Yet they managed to track down all the long boards, allowing Pearl’s team to hang tough on the glass against the team with the nation’s No. 1 rebounding differential. That in turn gave them second and third chances down floor, and allowed Auburn to take a 41-39 lead into the break.
The Tigers’ run eventually reached 14-0 spanning halftime, giving them the first double-digit lead of the game. Williams finally relented and called timeout, and the genteel North Carolina coach with the aw-shucks disposition spent most of it savagely ripping into his bench.
The Tar Heels responded, at least for a while. But even when Maye and Johnson managed to trim their deficit to 60-54 with 13 minutes left, and a building solidly packed with Carolina blue began to stir, a brazen bunch of Tigers answered by rejecting a pair of dunks and knocking down a 3.
Or two or three of them.
In fact, they knocked down five straight 3s at one point. Purifoy had two, prompting Williams to ask, “Who has No. 3!?” The answer was nobody: Purifoy knocked down another for good measure.
“I’ll never use that halftime talk again,” Williams said, “because it sure as dickens didn’t work.”
The Tigers’ momentum finally slowed when Okeke’s left knee buckled on the way to the basket. The sophomore forward crumpled to the floor along the baseline, rolling around in agony and disappointment, and it eventually took two trainers to help him limp to the locker room.
“We think it could be serious,” Pearl said. “In those moments you begin to see what these guys are made of, the fabric. Our guys started to pray, and asked God to watch over our brother.”
Then the Tigers gave him something good to watch in the locker room.
Brown knocked down one more 3 to give the Tigers an 88-72 lead with 2:12 left, then took a steal for an emphatic breakaway dunk that the left the backboard shaking, and a single section sporting orange opposite the Auburn bench joined the celebration with a team headed back to the Elite Eight.
“I’m really proud of our team,” Okeke said through a team spokesman. “We were able to make history tonight. We do not drop off when we go to our bench and we’ll be ready for whoever we play on Sunday.”
Auburn was dynamic from the perimeter but dreadful from the foul line, going 8 of 17. It was a wonder North Carolina didn’t start fouling with about 5 minutes left, particularly the way the Tigers were shooting it from everywhere else.
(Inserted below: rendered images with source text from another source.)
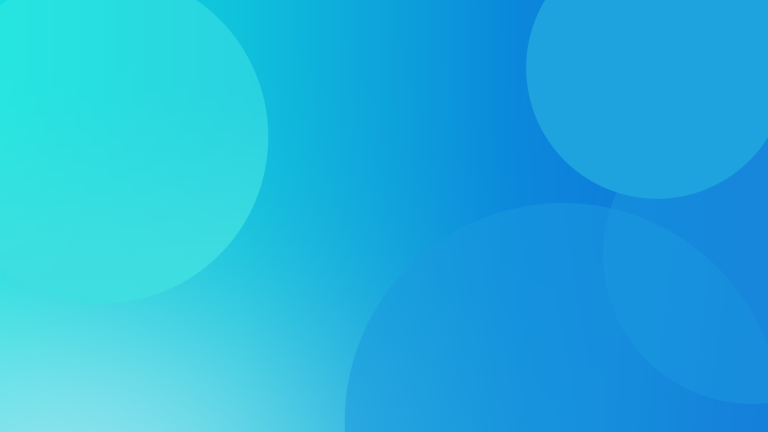
This background is drawn by a Shadertoy shader. Its source:

```glsl
// Soft aqua-to-blue backdrop with four large translucent discs.
// A horizontal colour ramp carries a pale glow in the lower left corner;
// each disc is a smooth-edged circle blended over it.

const vec3 AQUA  = vec3(0.09, 0.87, 0.87);
const vec3 CYAN  = vec3(0.06, 0.76, 0.86);
const vec3 AZURE = vec3(0.04, 0.53, 0.86);
const vec3 ROYAL = vec3(0.07, 0.46, 0.85);
const vec3 PALE  = vec3(0.66, 0.90, 0.94);
const vec3 SKY   = vec3(0.12, 0.64, 0.87);
const vec3 VEIL  = vec3(0.10, 0.60, 0.87);

// Coverage of a disc, smoothed over about one pixel
float disc(vec2 p, vec2 center, float radius, float pixel) {
    return 1.0 - smoothstep(-pixel, pixel, length(p - center) - radius);
}

// Elliptical gaussian falloff
float glow(vec2 p, vec2 center, vec2 spread) {
    vec2 d = (p - center) / spread;
    return exp(-dot(d, d));
}

// Left-to-right ramp through four colours
vec3 ramp(float x) {
    vec3 color = mix(AQUA, CYAN, clamp(x / 0.55, 0.0, 1.0));
    color = mix(color, AZURE, clamp((x - 0.55) / 0.65, 0.0, 1.0));
    return mix(color, ROYAL, clamp((x - 1.2) / 0.5, 0.0, 1.0));
}

// Aqua disc fill: cooler to the right, softer towards the bottom
vec3 aquaFill(vec2 p) {
    vec3 color = mix(vec3(0.15, 0.90, 0.88), vec3(0.16, 0.82, 0.88), clamp(p.x / 0.62, 0.0, 1.0));
    return mix(color, vec3(0.26, 0.87, 0.88), 0.9 * smoothstep(0.85, 0.28, p.y));
}

void mainImage(out vec4 fragColor, in vec2 fragCoord) {
    // Canvas height is one unit; x is scaled to a 16:9 layout
    vec2 p = fragCoord / iResolution.xy * vec2(16.0 / 9.0, 1.0);
    float pixel = 0.75 / iResolution.y;

    // Backdrop
    vec3 color = ramp(p.x);
    color = mix(color, PALE, 0.8 * glow(p, vec2(0.15, -0.1), vec2(0.69, 0.424)));

    // Lower discs, the broad one fading towards its right corner
    float fade = mix(0.55, 0.3, smoothstep(1.3, 1.78, p.x - 0.3 * p.y));
    color = mix(color, VEIL, fade * disc(p, vec2(1.303, 0.025), 0.505, pixel));
    color = mix(color, VEIL, 0.5 * disc(p, vec2(1.741, 0.410), 0.345, pixel));

    // Upper discs
    color = mix(color, SKY, disc(p, vec2(1.521, 0.843), 0.303, pixel));
    color = mix(color, aquaFill(p), disc(p, vec2(0.236, 0.683), 0.385, pixel));

    fragColor = vec4(color, 1.0);
}
```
North Carolina was 7 of 28 from the 3-point line, numbers that simply didn’t add up against Auburn’s barrage. Now the question becomes who will leave for the NBA? The Tar Heels have plenty of top pro prospects, and those upcoming decisions will largely shape next season.
Auburn will face the Wildcats on Sunday afternoon for a spot in the Final Four. The Tigers have faced Kentucky twice this season, losing close at home before getting blown out at Rupp Arena.
SOURCE: DAVE SKRETTA, AP